Association. Archie P. McDonald is director of the Association and
author of more than 20 books on Texas.
A couple of the
many, many stories about Henderson County Sheriff Jess Sweeten. Jess
was considered the best 'money shooter' in the state. Captain Frank
Hamer was always reluctant to get into shooting matches, but somebody
finally persuaded him to shoot against Sweeten. When they got to the
range, Hamer said "Do you mind if I warm up a mite?" He pulled Old
Lucky, his Colt Single-action Army, elevated the muzzle, fired--and
hit a white rock about the size of a man's fist at somewhere close
to 100 yards. Then he did it again. Jess Sweeten never took his pistol
out of the holster. "Forty yards is pistol distance," he said.
Subject: Jess Sweeten
There was an old black man in Athens who made and sold excellent tamales.
He had a tamale-vending cart, and he would push it around Athens,

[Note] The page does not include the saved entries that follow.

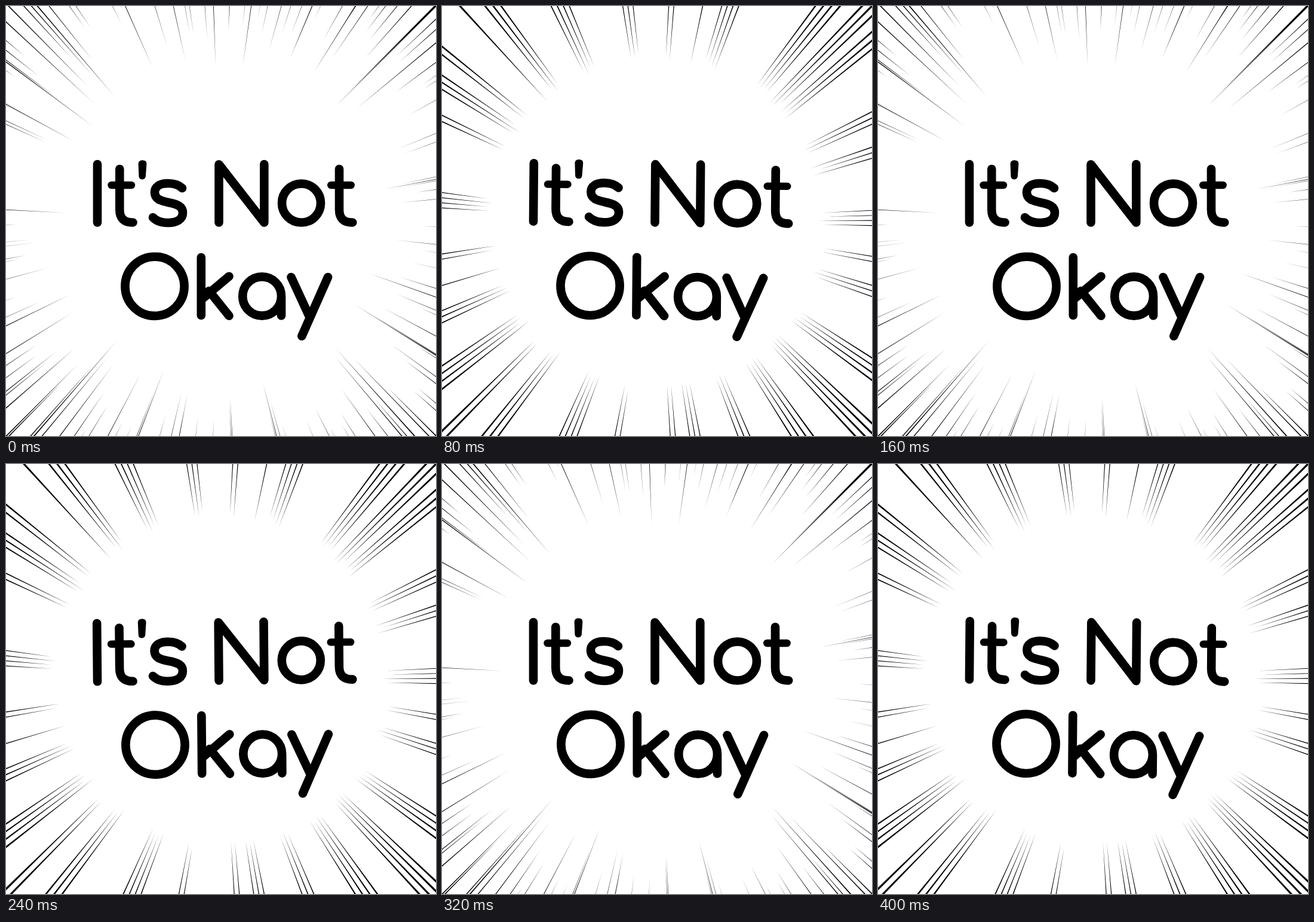
An HTML page for the animation above (0.48 s loop, 720 by 720 pixels).

```html
<!DOCTYPE html>
<html lang="en">
<head>
<meta charset="utf-8">
<title>It's Not Okay</title>
<style>
  html, body { margin: 0; width: 100%; height: 100%; overflow: hidden; background: #fff; }
  svg { display: block; width: 100vw; height: 100vh; }
  #words { fill: none; stroke: #000; stroke-width: 14.6; stroke-linecap: round; stroke-linejoin: round; }
  #words .bar { stroke-width: 12.4; }
</style>
</head>
<body>
<svg viewBox="0 0 720 720" role="img" aria-label="It's Not Okay">
  <path id="fine"/>
  <path id="bold"/>
  <g id="words">
    <path d="M153 265V362.5"/>
    <g id="t">
      <path d="M190.3 273V341Q190.3 362.7 212.5 362.5"/>
      <path class="bar" d="M176.5 300H210"/>
    </g>
    <path d="M221.6 264Q222 258.2 228.6 258.2Q235.6 258.2 235.4 264.5L233.9 285Q233.4 290.4 228 290.4Q222.8 290.4 222.4 285Z" fill="#000" stroke="none"/>
    <path d="M295 305C289 299 281 297 271 297C257 297 249 303 249 312C249 323 258 326 272 329C288 332 296 336 296 346C296 357 286 363 271 363C260 363 252 360 246 354"/>
    <path d="M356.5 362.5V265.2L432.3 362.5V265"/>
    <circle cx="494.5" cy="330" r="32.5"/>
    <use href="#t" x="367.7"/>
    <circle cx="249" cy="469.3" r="49.6"/>
    <path d="M326.8 421V518M328 491L373.5 452.7M340 477L373.5 518.8"/>
    <path d="M461 518.5V486A32.4 32.6 0 1 0 428.6 518.6A32.4 32.6 0 0 0 461 486"/>
    <path d="M477.5 454L507.5 519M539 454L495.3 552.7"/>
  </g>
</svg>
<script>
const MID = 360, REACH = 520, STEP = 80, TILT = 0.5;

// Bearings run clockwise in degrees from straight up.
const longRays = [8, 23, 32, 45, 79, 109.5, 122, 138, 165.5, 177, 191, 201,
  221, 244, 273, 298.5, 306.5, 319.5, 336, 347.5, 358];

// Cluster centres, keyed by the number of rays in each cluster.
const clusters = {
  1: [12, 253.3, 317.5],
  2: [3.8, 100, 175.8, 190.4, 225, 260.6, 295.5, 308.4],
  3: [45, 50, 64.4, 72.4, 108, 158, 170, 217.8, 246, 302.8, 322.7, 352.3],
  4: [18.8, 38.4, 89.2, 124.5, 135.3, 146, 202.4, 234, 275.5, 335.8]
};

function seeded(seed) {
  return () => (seed = (seed * 16807) % 2147483647) / 2147483647;
}

function polar(bearing, radius) {
  const a = bearing * Math.PI / 180;
  return [MID + radius * Math.sin(a), MID - radius * Math.cos(a)];
}

// A sliver that narrows from beyond the stage to its tip.
function ray(bearing, tip, width) {
  const half = width / 2 / REACH * 180 / Math.PI;
  const pts = [polar(bearing - half, REACH), polar(bearing, tip), polar(bearing + half, REACH)];
  return "M" + pts.map(p => p.map(v => v.toFixed(2)).join(" ")).join("L") + "Z";
}

function fineBurst() {
  const rand = seeded(4211), count = 165;
  let d = longRays.map(b => ray(b, 258 + 40 * rand(), 2.1)).join("");
  for (let i = 0; i < count; i++) {
    d += ray((i + rand()) * 360 / count, 290 + 150 * rand(), 1.8);
  }
  return d;
}

function boldBurst() {
  const rand = seeded(77), gap = 1.35;
  let d = "";
  for (const [count, centres] of Object.entries(clusters)) {
    for (const centre of centres) {
      for (let i = 0; i < count; i++) {
        d += ray(centre + (i - (count - 1) / 2) * gap, 270 + 16 * rand(), 3.5);
      }
    }
  }
  return d;
}

const get = id => document.getElementById(id);
const fine = get("fine"), bold = get("bold"), words = get("words");
fine.setAttribute("d", fineBurst());
bold.setAttribute("d", boldBurst());

// The bursts alternate; the words tilt one way, rest, then tilt the other.
function draw(ms) {
  const step = Math.floor(ms / STEP) % 6;
  const odd = step % 2 === 1;
  const angle = TILT * Math.round(Math.sin(step * Math.PI / 2));
  fine.setAttribute("visibility", odd ? "hidden" : "visible");
  bold.setAttribute("visibility", odd ? "visible" : "hidden");
  words.setAttribute("transform", `rotate(${angle} ${MID} ${MID})`);
}

const start = performance.now();
function tick() {
  draw(performance.now() - start);
  requestAnimationFrame(tick);
}
tick();
</script>
</body>
</html>
```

calling out "Hot tamales! Hot tamales!" Eventually he began to call
out "Hot tamales--an' that ain't all!" A little investigation by the
sheriff disclosed that the old man was selling half-pint bottles of
moonshine as well as tamales. He sold excellent tamales and Sheriff
Sweeten was a regular customer. He had a long, private talk with the
old man, after which his call became "Hot tamales! Hot tamales! AND
THAT'S ALL!" -
C. F. Eckhardt, August 14, 2006